You provide many reasons for making the choice that is right for your family, but each year, it seems to be brought on by the same thing - your (extended) family ignoring your wishes and trying to impose their will on you. As much as you verbalize your views to your family each year, what you REALLY need to do is take a baseball bat to their heads and say "if your kids would stop screaming like banshees, you would have heard me say this before - not interested!"

Am I feeling slightly smug today? Yes. My family made it through Thanksgiving without becoming insane mini-mes. Granted, Tasha ate (only) yogurt for dinner, but it was a quiet, polite meal....

Explosive Bombchelle said...

Kira- I can't believe Steve is going to be a Dad! Congratulations on your impending Aunt status and I completely agree with your assessment on those badgering me. As they say, misery loves company!

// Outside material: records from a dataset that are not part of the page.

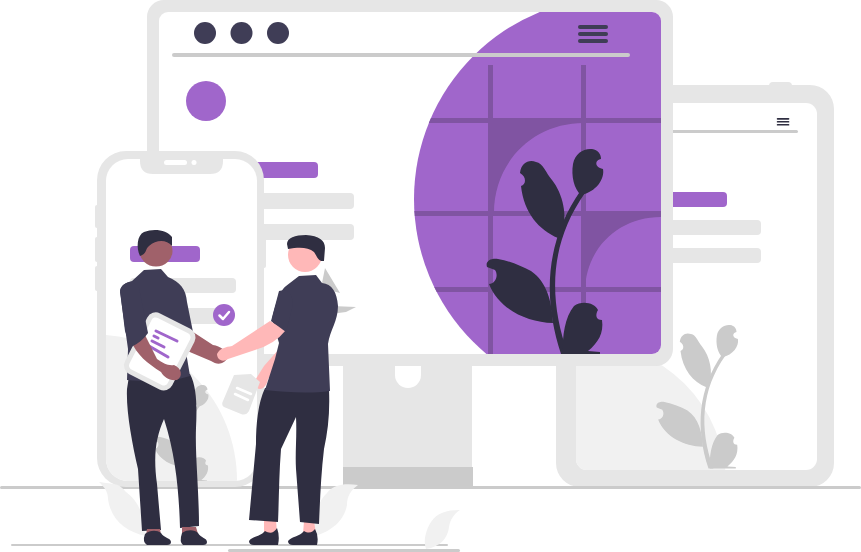
<!DOCTYPE html>
<html lang="en">
<head>
<meta charset="utf-8">
<title>Handshake in front of devices</title>
<style>
:root {
  --purple: #a066cb;
  --purple-shade: #8054a2;
  --ink: #3f3d56;
  --dark: #2f2e41;
  --frame: #e6e6e6;
  --line: #cbcbcb;
  --pale: #f1f1f1;
  --skin-light: #ffb8b8;
  --skin-dark: #a0616a;
}
html, body { margin: 0; background: #fff; overflow: hidden; }
svg { display: block; width: 861px; height: 552px; }
.purple { fill: var(--purple); }
.shade { fill: var(--purple-shade); }
.ink { fill: var(--ink); }
.dark { fill: var(--dark); }
.frame { fill: var(--frame); }
.line { fill: var(--line); }
.pale { fill: var(--pale); }
.white { fill: #fff; }
.light { fill: var(--skin-light); }
.brown { fill: var(--skin-dark); }
.stroke { fill: none; stroke-linecap: round; stroke-linejoin: round; }
</style>
</head>
<body>
<svg viewBox="0 0 861 552" role="img" aria-label="Two people shaking hands in front of a phone, a monitor and a tablet">
  <defs>
    <g id="plant">
      <path d="M561 354C542 296 546 240 581 190L585 193C551 241 547 296 568 354Z"/>
      <path d="M558 238C539 230 524 213 521 186C526 185 527 177 520 173C521 163 529 159 536 162C543 163 546 173 552 180C563 194 568 216 562 235Z"/>
      <path d="M581 195C574 189 571 176 573 164C575 153 584 148 592 149C598 150 601 154 601 159C595 160 594 167 603 169C605 179 596 192 581 195Z"/>
      <path d="M553 323C526 322 499 309 489 284C495 284 499 276 495 270L487 267C485 261 491 258 498 259C510 261 521 266 531 271C547 282 552 302 553 323Z"/>
      <path d="M563 354C562 336 565 317 574 306C582 300 595 303 598 310C595 315 596 320 602 320C604 333 598 343 588 351L600 352V354Z"/>
    </g>
    <g id="menu-icon">
      <rect x="578" y="25" width="30" height="4" rx="2"/>
      <rect x="578" y="32" width="30" height="4" rx="2"/>
      <rect x="578" y="39" width="30" height="4" rx="2"/>
    </g>
    <clipPath id="monitor-screen"><rect x="159" y="12" width="502" height="342" rx="9"/></clipPath>
    <clipPath id="monitor-disc"><circle cx="616" cy="199" r="202"/></clipPath>
    <clipPath id="tablet-screen"><rect x="576" y="103" width="241" height="367" rx="11"/></clipPath>
    <clipPath id="phone-screen"><rect x="106" y="159" width="151" height="322" rx="22"/></clipPath>
  </defs>

  <g id="tablet">
    <rect class="frame" x="769" y="82" width="23" height="8" rx="4"/>
    <rect class="frame" x="556" y="85" width="278" height="402" rx="24"/>
    <rect class="white" x="576" y="103" width="241" height="367" rx="11"/>
    <g clip-path="url(#tablet-screen)">
      <circle class="pale" cx="584" cy="484" r="142"/>
      <use href="#plant" class="line" transform="translate(315.8 220.7) scale(.7)"/>
    </g>
    <rect class="line" x="600" y="130" width="198" height="3" rx="1.5"/>
    <use href="#menu-icon" class="dark" transform="translate(534 107.500) scale(.42)"/>
    <rect class="purple" x="640" y="192" width="87" height="15" rx="4"/>
    <rect class="frame" x="640" y="220" width="121" height="15" rx="4"/>
    <rect class="frame" x="640" y="248" width="121" height="15" rx="4"/>
  </g>

  <g id="ground">
    <rect class="line" x="0" y="486" width="861" height="3" rx="1.500"/>
    <rect class="line" x="11" y="544" width="437" height="2" rx="1"/>
    <rect class="line" x="228" y="549" width="232" height="3" rx="1.500"/>
  </g>

  <g id="monitor">
    <rect class="frame" x="343" y="360" width="129" height="110"/>
    <rect class="line" x="343" y="467" width="130" height="20"/>
    <rect class="frame" x="147" y="0" width="526" height="366" rx="17"/>
    <path class="white" d="M395 366H421V375A13 13 0 0 1 395 375Z"/>
    <rect class="white" x="159" y="12" width="502" height="342" rx="9"/>
    <g clip-path="url(#monitor-screen)">
      <circle class="purple" cx="616" cy="199" r="202"/>
      <g class="shade" clip-path="url(#monitor-disc)">
        <rect x="488" y="65" width="5" height="289"/>
        <rect x="581" y="65" width="5" height="289"/>
        <rect x="410" y="118" width="251" height="5"/>
        <rect x="410" y="211" width="251" height="5"/>
        <rect x="410" y="287" width="251" height="5"/>
        <path d="M491 120H584V123C533 123 494 162 494 213H491Z"/>
        <path d="M583 213H661V217C619 217 586 248 585 290H583Z"/>
      </g>
      <use href="#plant" class="dark"/>
    </g>
    <g class="ink">
      <circle cx="205" cy="33" r="11"/>
      <circle cx="241.500" cy="33" r="11"/>
      <circle cx="278" cy="33" r="11"/>
      <use href="#menu-icon"/>
    </g>
    <rect class="line" x="172" y="53" width="458" height="4" rx="2"/>
    <circle id="brand-spot" class="purple" cx="206" cy="101" r="20"/>
    <rect class="purple" x="220" y="162" width="98" height="16" rx="4"/>
    <rect class="frame" x="220" y="193" width="134" height="16" rx="4"/>
    <rect class="frame" x="220" y="224" width="134" height="16" rx="4"/>
  </g>

  <g id="phone">
    <rect class="frame" x="95" y="205" width="6" height="23" rx="2"/>
    <rect class="frame" x="95" y="237" width="6" height="25" rx="2"/>
    <rect class="frame" x="95" y="266" width="6" height="25" rx="2"/>
    <rect class="frame" x="261" y="224" width="5" height="44" rx="2"/>
    <rect class="frame" x="97" y="151" width="167" height="336" rx="29"/>
    <rect class="white" x="106" y="159" width="151" height="322" rx="22"/>
    <g clip-path="url(#phone-screen)">
      <path class="pale" d="M106 335C175 340 237 400 237 481H106Z"/>
      <use href="#plant" class="line" transform="translate(-75 315) scale(.47)"/>
    </g>
    <path class="frame" d="M140 157H223V161Q223 174 210 174H153Q140 174 140 161Z"/>
    <rect class="white" x="164" y="160" width="23" height="5" rx="2.500"/>
    <circle class="white" cx="194" cy="162.500" r="2.500"/>
    <rect class="purple" x="130" y="246" width="70" height="16" rx="4"/>
    <rect class="frame" x="130" y="278" width="106" height="15" rx="4"/>
    <rect class="frame" x="130" y="308" width="90" height="16" rx="4"/>
    <circle class="purple" cx="224" cy="315" r="11"/>
    <path class="stroke" d="M219.500 315.500L223 319L229 312" stroke="#fff" stroke-width="2.500"/>
  </g>

  <g id="ground-leaves" class="pale">
    <path d="M99 482C114 484 119 483 126 492C139 501 144 516 146 536C126 532 111 520 108 499C108 491 104 487 99 482Z"/>
    <path d="M358 485C344 483 333 485 327 493C317 502 314 518 311 537C329 533 344 522 347 505C347 496 351 490 358 485Z"/>
    <path d="M460 510C446 510 437 513 431 522C426 530 423 540 426 549C440 547 448 538 449 527C450 520 454 514 460 510Z"/>
  </g>

  <g id="person-left">
    <path class="dark" d="M129 376L190 374C197 387 197 408 196 428C195 456 199 490 199 526L180 528C179 493 176 456 164 419C156 437 153 455 157 484L161 530L142 531L138 469C132 443 126 411 127 389Z"/>
    <path class="brown" d="M147 529H160L161 535H146ZM182 527H196L198 534H182Z"/>
    <path class="dark" d="M145 534C150 530 157 530 161 533C164 538 171 538 171 542Q171 545 167 545H147Q142 542 145 534ZM182 533C188 529 195 530 198 533C201 538 207 538 207 542Q207 545 203 545H183Q179 542 182 533Z"/>
    <path class="brown" d="M190 330L213 345C220 346 228 351 228 357C224 365 217 365 211 361L185 350Z"/>
    <path class="ink" d="M144 270L161 269L168 277C180 282 186 289 187 302L193 332L186 352L190 376C171 382 148 382 127 380L128 349L120 292Q121 283 132 281Z"/>
    <ellipse class="brown" cx="156" cy="251" rx="16.500" ry="15.500"/>
    <path class="dark" d="M140 256C136 248 137 235 144 232C154 228 167 230 172 237V246C166 239 156 240 149 246C145 249 147 254 140 256Z"/>
    <g id="notebook">
      <rect x="136" y="320" width="48" height="63" rx="7" transform="rotate(27 160 351)" fill="#fff" stroke="var(--frame)" stroke-width="5"/>
      <path class="stroke" d="M156 331L177 341M154 336L158 338M152 341L164 347M149 346L168 357" stroke="var(--purple)" stroke-width="3"/>
    </g>
    <path class="brown" d="M131 341L145 335L157 359C163 363 168 366 174 365C182 368 183 377 177 380C169 381 164 377 161 372C147 363 137 355 131 341Z"/>
    <path class="ink" d="M120 290C123 281 134 280 139 288L148 333Q142 342 131 347L125 331Z"/>
  </g>

  <g id="person-right">
    <path class="line" d="M325 268L340 293L321 288ZM332 306L356 307L346 312L331 314Z"/>
    <path class="light" d="M264 366L280 348L278 366L268 379C267 386 262 391 257 388L254 382Z"/>
    <g id="tag">
      <path class="frame" d="M234 375L251 374L260 382L249 411Q246 416 241 414L224 407Q221 405 223 401Z"/>
      <path class="stroke" d="M237 388L251 394M235 394L248 400" stroke="#fff" stroke-width="2.500"/>
    </g>
    <path class="light" d="M264 519H276L277 534H264ZM304 521H314L316 534H303Z"/>
    <path class="dark" d="M265 388L329 390C330 412 328 431 324 449C321 474 320 500 319 524L300 522L296 469C295 452 297 437 296 417L281 449C279 474 279 500 278 522L249 520L256 444C256 424 258 403 265 388Z"/>
    <path class="dark" d="M265 531C270 534 274 533 277 528Q280 536 278 545H254Q249 545 249 541C253 536 260 537 265 531ZM304 531C309 534 313 532 315 529Q319 536 317 545H293Q288 545 288 541C292 536 299 537 304 531Z"/>
    <path class="ink" d="M299 276L316 275L322 283C332 284 337 292 338 306C338 321 330 330 328 344L330 391C308 394 286 392 265 390L275 359L279 343L272 319Q278 292 286 286Z"/>
    <path class="light" d="M270 321L286 330Q275 344 255 350L228 359C222 363 217 359 217 354C220 348 226 347 232 346Z"/>
    <path class="ink" d="M279 291C291 287 294 298 292 309L286 332L271 321Z"/>
    <circle class="light" cx="305" cy="255" r="17"/>
    <path class="dark" d="M287 244C287 238 295 235 306 235C319 236 325 240 325 248L324 261C318 262 317 256 314 252C308 247 299 247 288 249Z"/>
  </g>
</svg>
</body>
</html>
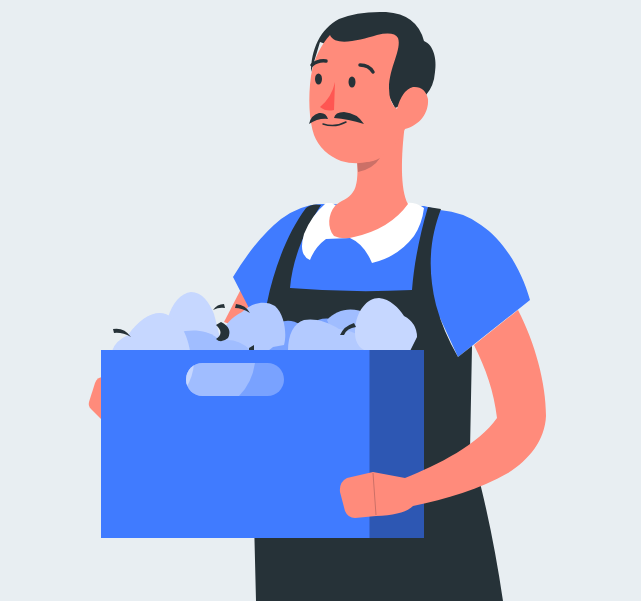
<!DOCTYPE html>
<html lang="en">
<head>
<meta charset="utf-8">
<title>Grocer carrying a crate of fruit</title>
<style>
:root{--backdrop:#e8eef2;--blue:#407bff;--blue-shade:#2d57b3;--ink:#263238;--skin:#ff8b7b;--nose:#ff5652;--neck-shade:#cc7067;--fruit-light:#c6d7ff;--fruit-mid:#b3caff;--fruit-soft:#a0bdff;--fruit-deep:#79a2ff;--white:#fff}
html,body{margin:0;height:100%;overflow:hidden;background:var(--backdrop)}
.scene{display:block;width:641px;height:601px}
.blue{fill:var(--blue)}.blue-shade{fill:var(--blue-shade)}.ink{fill:var(--ink)}.skin{fill:var(--skin)}.white{fill:var(--white)}
.nose{fill:var(--nose)}.neck-shade{fill:var(--neck-shade)}
.fruit-light{fill:var(--fruit-light)}.fruit-mid{fill:var(--fruit-mid)}.fruit-soft{fill:var(--fruit-soft)}.fruit-deep{fill:var(--fruit-deep)}
.stroke{fill:none;stroke:var(--ink);stroke-linecap:round}
.seam{fill:none;stroke:var(--neck-shade);stroke-width:1}
</style>
</head>
<body>
<svg class="scene" viewBox="0 0 641 601" role="img" aria-label="Man with a moustache in a dark apron carrying a blue crate of fruit">
<defs>
<clipPath id="handle-slot"><rect x="186" y="363" width="98" height="33" rx="16.5"/></clipPath>
</defs>

<g id="far-arm">
<path class="skin" d="M241 289 L224 322 L246 330 L254 304Z"/>
<path class="skin" d="M103 377Q97 377 95 383L89 402Q88 406 91 409L103 421Z"/>
</g>

<g id="shirt">
<path class="blue" d="M320 204Q300 205 281 219Q256 239 233 277L251 312L440 318L458 357L530 300C521 268 503 240 481 225Q464 212 440 210L424 206Z"/>
</g>

<g id="apron">
<path class="ink" d="M306 208Q312 203 321 205C308 225 293 254 290 288Q350 293 412 290C414 263 420 234 428 207L441 209C430 238 427 268 436 305Q443 331 458 357L472 346L470 450L481 487Q494 540 503 601H256L254 520L262 322L267 303C274 268 288 232 306 208Z"/>
</g>

<g id="neck-and-collar">
<path class="white" d="M326 203Q311 216 304 234Q298 255 310 260Q315 247 326 239L350 238Q364 244 372 263Q398 257 414 236Q422 224 424 208Q416 202 406 203L360 222L332 203Z"/>
<path class="skin" d="M357 158Q359 184 353 192C349 199 341 200 335 206C328 214 327 228 334 236Q343 240 354 237Q390 229 408 204C400 190 401 155 405 124L365 120Z"/>
<path class="neck-shade" d="M357 161Q370 164 380 158Q373 169 358 172Z"/>
</g>

<g id="head">
<path class="ink" d="M311 72C311 50 320 29 339 19Q358 11 386 12Q417 14 424 41C434 45 437 60 435 72Q434 86 426 95L395 108L370 60L320 42Z"/>
<path class="skin" d="M330 35C322 44 314 57 311 76C308 97 309 121 314 135Q321 153 341 161Q362 167 380 157Q396 147 405 129C420 125 429 113 428 99Q425 86 413 87Q402 90 397 109Q389 104 389 88C389 68 402 49 398 38Q394 31 377 35C360 40 335 47 330 35Z"/>
<path class="nose" d="M335 82Q332 97 320 107Q326 112 334 110Z"/>
<ellipse class="ink" cx="318.500" cy="79" rx="3.500" ry="5.500"/>
<ellipse class="ink" cx="352" cy="82" rx="3.500" ry="5.500"/>
<path class="stroke" stroke-width="3.500" d="M312 65Q318 60 326 61M360 65Q369 65 373 72"/>
<path class="ink" d="M309 124Q311 115 319 113Q326 112 328 119Q318 118 309 124Z"/>
<path class="ink" d="M334 118Q335 112 344 112Q357 113 364 124Q348 119 334 118Z"/>
<path class="stroke" stroke-width="1.500" d="M323 124Q335 128 346 122"/>
</g>

<g id="fruit">
<path class="fruit-light" d="M168 318C172 303 181 293 191 292C202 292 209 302 214 314L222 345H164Z"/>
<path class="fruit-soft" d="M178 333C192 328 208 331 216 337Q223 343 222 351H176Z"/>
<path class="fruit-deep" d="M276 324Q289 317 301 325L322 351H262L276 344Z"/>
<path class="fruit-deep" d="M318 320Q330 316 342 323L362 351H318Z"/>
<path class="fruit-soft" d="M327 320C337 309 353 306 367 314L374 351H340Z"/>
<path class="fruit-mid" d="M224 340C221 326 231 318 242 312C252 302 266 300 275 306C285 315 287 335 284 345L273 347L268 351H250L232 343Z"/>
<path class="fruit-soft" d="M219 341Q237 337 250 350H215Z"/>
<path class="fruit-light" d="M112 351Q115 341 128 335C138 321 149 313 160 313C176 314 187 331 190 351Z"/>
<path class="fruit-mid" d="M288 351C288 334 294 323 304 320C314 318 327 321 339 329Q365 332 369 351Z"/>
<path class="fruit-light" d="M355 330C356 311 367 298 379 298C390 299 399 308 404 316Q417 323 417 337L410 351H366Q354 346 355 330Z"/>
<path class="ink" d="M113 329Q124 327 131 337Q122 332 114 333Z"/>
<path class="ink" d="M213 310Q217 304 224 304L225 308Q219 307 213 310Z"/>
<path class="ink" d="M236 304Q246 305 250 313Q242 308 235 308Z"/>
<path class="ink" d="M216 325L221 322Q233 328 228 338Q221 344 216 339Q225 333 216 325Z"/>
<path class="ink" d="M340 335Q344 326 354 323L356 327Q347 328 344 335Z"/>
<path class="ink" d="M249 348L254 345V351H249Z"/>
</g>

<g id="crate">
<rect class="blue" x="101" y="350" width="269" height="188"/>
<rect class="blue-shade" x="369.500" y="350" width="54.500" height="188"/>
<g clip-path="url(#handle-slot)">
<rect class="fruit-deep" x="186" y="363" width="98" height="33"/>
<path class="fruit-soft" d="M186 363H255Q252 383 239 396H186Z"/>
<path class="fruit-light" d="M186 363H194Q193 377 186 388Z"/>
</g>
</g>

<g id="near-arm">
<path class="skin" d="M518 310C535 343 546 383 546 416C545 440 529 460 508 473C480 489 446 499 413 506Q404 515 376 516L355 518Q348 518 345 511L340 492Q339 482 347 478L373 472L405 478C438 465 479 444 497 418C494 392 486 369 474 345Z"/>
<path class="seam" d="M373 473L376 515"/>
</g>
</svg>
</body>
</html>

LousyCook said...

I'm tired of hearing about this issue. Blog something else.

(And you probably didn't know I even read your blog).

Explosive Bombchelle said...

LousyCook, I hardly think that a person preparing for impending fatherhood can comment on the amount I write abou tbeing childfree. Things could be worse, there are whole blogs dedicated to the subject, just as there are whole blogs focused on the "joys" of parenthood.

And I didn't know you read my blog, I read yours too. Very nice photos.

LousyCook said...

Photos? Maybe you're referring to Emily's blog. She's the one with the photo-blog (http://kirkland52.stchur.com).

My blogs are about cooking: http://addwaterandheat.blogspot.com

And Javascript (mostly):
http://blog.stchur.com

Your blog, by the way, is entertaining for me, as I don't think I have ever, in all my life, found someone with whom I so thoroughly disagree on just about every topic in the world!

But that's what makes it fun. ;-)

Printfriendly